American young adult fiction author Nancy Garden passed away 23 June from an apparent heart attack aged 76.
Garden was best known for the lesbian themed novel Annie on My Mind, about two girls at a New York high school who fall in love with each other.
The book was published in 1982 and drew critical acclaim in its positive depiction of a same-sex relationship but was also attacked by social conservatives and the religious right and was banned by Kansas City schools for two years from 1993 until students brought a First Amendment law suit to put it back on shelves.
Annie On My Mind was awarded the Lee Lynch Classic Award by the Golden Crown Literary Society in 2014, cited as one of the most important classics in lesbian literature.

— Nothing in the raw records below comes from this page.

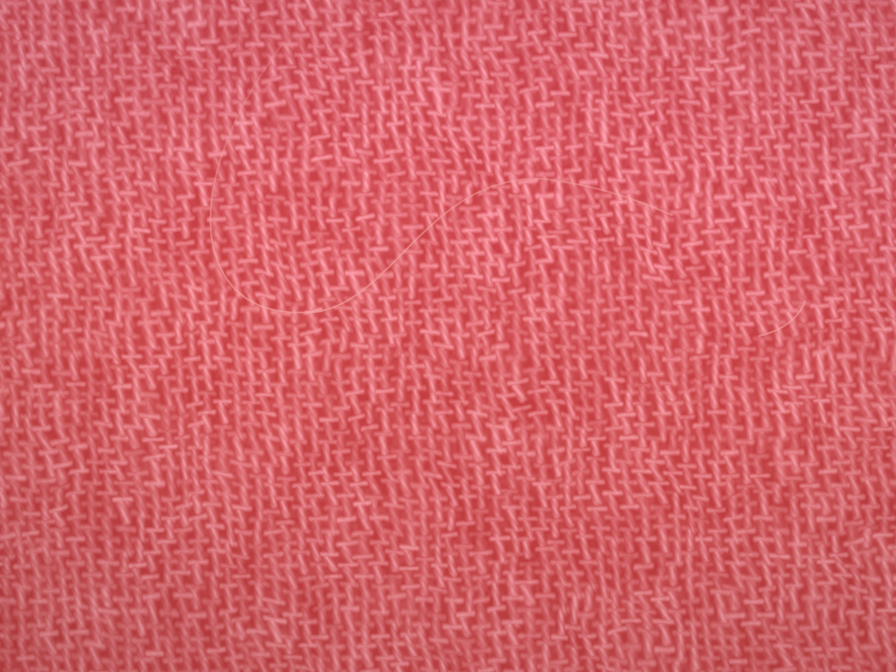
Write a WebGL 1 fragment shader that draws this texture.

```glsl
precision highp float;
uniform vec2 u_resolution;

float hash(vec2 p) {
  return fract(sin(dot(p, vec2(127.1, 311.7))) * 43758.5453);
}

float noise(vec2 p) {
  vec2 i = floor(p), f = fract(p);
  f = f * f * (3.0 - 2.0 * f);
  return mix(mix(hash(i), hash(i + vec2(1.0, 0.0)), f.x),
             mix(hash(i + vec2(0.0, 1.0)), hash(i + 1.0), f.x), f.y);
}

float segmentDistance(vec2 p, vec2 a, vec2 b) {
  vec2 ab = b - a;
  return length(p - a - ab * clamp(dot(p - a, ab) / dot(ab, ab), 0.0, 1.0));
}

float curveDistance(vec2 p, vec2 a, vec2 b, vec2 c, vec2 d) {
  float nearest = 10.0;
  vec2 last = a;
  for (int i = 1; i <= 18; i++) {
    float t = float(i) / 18.0, s = 1.0 - t;
    vec2 next = s * s * s * a + 3.0 * s * t * (s * b + t * c) + t * t * t * d;
    nearest = min(nearest, segmentDistance(p, last, next));
    last = next;
  }
  return nearest;
}

// Plain weave: upright warp floats, with level weft bars in the gaps
float weave(vec2 p, float blur) {
  vec2 bend = vec2(noise(p * 16.0), noise(p * 16.0 + 40.0)) - 0.5;
  vec2 g = (p + vec2(0.03 * p.y, 0.0) + bend * vec2(0.012, 0.016)) * vec2(45.0, 29.0);
  float warp = 0.0, weft = 0.0;
  for (int i = -1; i <= 1; i++) {
    float column = floor(g.x) + float(i);
    float stagger = 0.5 * mod(column, 2.0) + 0.16 * hash(vec2(column, 7.0));
    for (int j = -1; j <= 1; j++) {
      vec2 cell = vec2(column, floor(g.y - stagger) + float(j));
      float r = hash(cell), r2 = hash(cell + 19.3), r3 = hash(cell + 53.7);
      vec2 q = g - cell - vec2(0.5, 0.5 + stagger);
      q = q * vec2(1.0, 1.55) - (vec2(r, r3) - 0.5) * vec2(0.3, 0.3);

      vec2 tip = vec2(-0.02 - 0.15 * r2, 0.46 + 0.28 * r);
      float d = segmentDistance(q, -tip, tip);
      float twist = 0.86 + 0.14 * sin(q.x * 13.0 + q.y * 9.0 + r * 6.0);
      float strand = 1.0 - smoothstep(-0.04 - blur * 0.08, 0.41 + blur * 0.1, d);
      warp = max(warp, strand * twist * (0.72 + 0.55 * r3));

      float level = 0.7 + 0.16 * r;
      d = segmentDistance(q, vec2(-0.5, level), vec2(0.5, level + 0.1 * r2 - 0.05));
      strand = 1.0 - smoothstep(0.0, 0.3 + blur * 0.08, d);
      weft = max(weft, strand * (0.45 + 0.5 * r2));
    }
  }
  return max(warp, weft) + 0.12 * min(warp, weft);
}

void main() {
  vec2 p = gl_FragCoord.xy / u_resolution.y;
  vec2 uv = gl_FragCoord.xy / u_resolution;
  float edge = smoothstep(0.25, 0.8, length(uv - vec2(0.55, 0.5)));

  // Yarn relief, loose fibres and uneven nap
  float relief = weave(p, edge);
  relief += 0.3 * (noise(p * vec2(170.0, 120.0)) - 0.5);
  relief += 0.2 * (noise(p * vec2(28.0, 20.0)) - 0.5);
  vec3 gapRed = vec3(0.785, 0.275, 0.285);
  vec3 yarnPink = vec3(0.935, 0.55, 0.58);
  vec3 color = mix(gapRed, yarnPink, clamp(relief, -0.1, 1.15));

  // Soft light: paler in the middle and top, deeper crimson at the edges
  color *= mix(0.955, 1.025, smoothstep(0.0, 0.75, uv.y));
  color *= 1.01 - 0.1 * edge;
  color += vec3(0.0, 0.005, 0.03) * smoothstep(0.45, 1.0, uv.y + 0.2 * uv.x);

  // Stray hairs
  float hair = curveDistance(p, vec2(0.417, 0.93), vec2(0.26, 0.72),
                             vec2(0.286, 0.523), vec2(0.46, 0.535));
  hair = min(hair, curveDistance(p, vec2(0.46, 0.535), vec2(0.582, 0.54),
                                 vec2(0.634, 0.74), vec2(0.807, 0.734)));
  hair = min(hair, curveDistance(p, vec2(0.807, 0.734), vec2(0.88, 0.725),
                                 vec2(0.93, 0.71), vec2(1.0, 0.68)));
  hair = min(hair, curveDistance(p, vec2(1.198, 0.552), vec2(1.19, 0.53),
                                 vec2(1.17, 0.51), vec2(1.13, 0.5)));
  float line = 1.0 - smoothstep(0.0, 0.0012 + 1.0 / u_resolution.y, hair);
  float strength = mix(0.25, 0.65, smoothstep(0.88, 0.6, p.y));
  color = mix(color, vec3(0.95, 0.64, 0.64), line * strength);

  gl_FragColor = vec4(color, 1.0);
}
```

The book also won Garden the ALA Margaret A. Edwards Award in 2003 which recognizes one writer and a particular body of work ‘for significant and lasting contribution to young adult literature.’
Annie on My Mind was number 44 on the American Library Association’s list of most banned books by American libraries during the 1990s and she was awarded the Robert B. Downs Award for Intellectual Freedom in 2001 from the University of Illinois Graduate School of Library and Information Science.
The book was also ranked in 2000 in School Library Journal among the top 100 books to have shaped the 20th century.
In the 32 years since it was first published the book has never gone out of print and it has also been made into an audio-book.
Annie on My Mind was one of the earliest American novels to depict a lesbian relationship that did not come to a tragic end, with most works with lesbian themes written before it written for the sake of titillation.
Garden told young adult author Cynthia Leitch Smith in 2001 that she had been drawn to write stories for young people with LGBTI themes because of the lack of books depicting their lives when she had been young.
‘When I was growing up as a young lesbian in the ’50s, I looked in vain for books about my people,’ Garden said.
‘I did find some paperbacks with lurid covers in the local bus station, but they ended with the gay character’s committing suicide, dying in a car crash, being sent to a mental hospital or "turning" heterosexual.’
Garden would go on to write more than 30 books – most aimed at teenagers, though some were written with younger children in mind.
Supernatural themes were a recurring theme in her works with many of the stories she wrote involving werewolves and vampires.
Garden is survived by her long term partner Sandy Scott and their golden retriever Loki and their cats.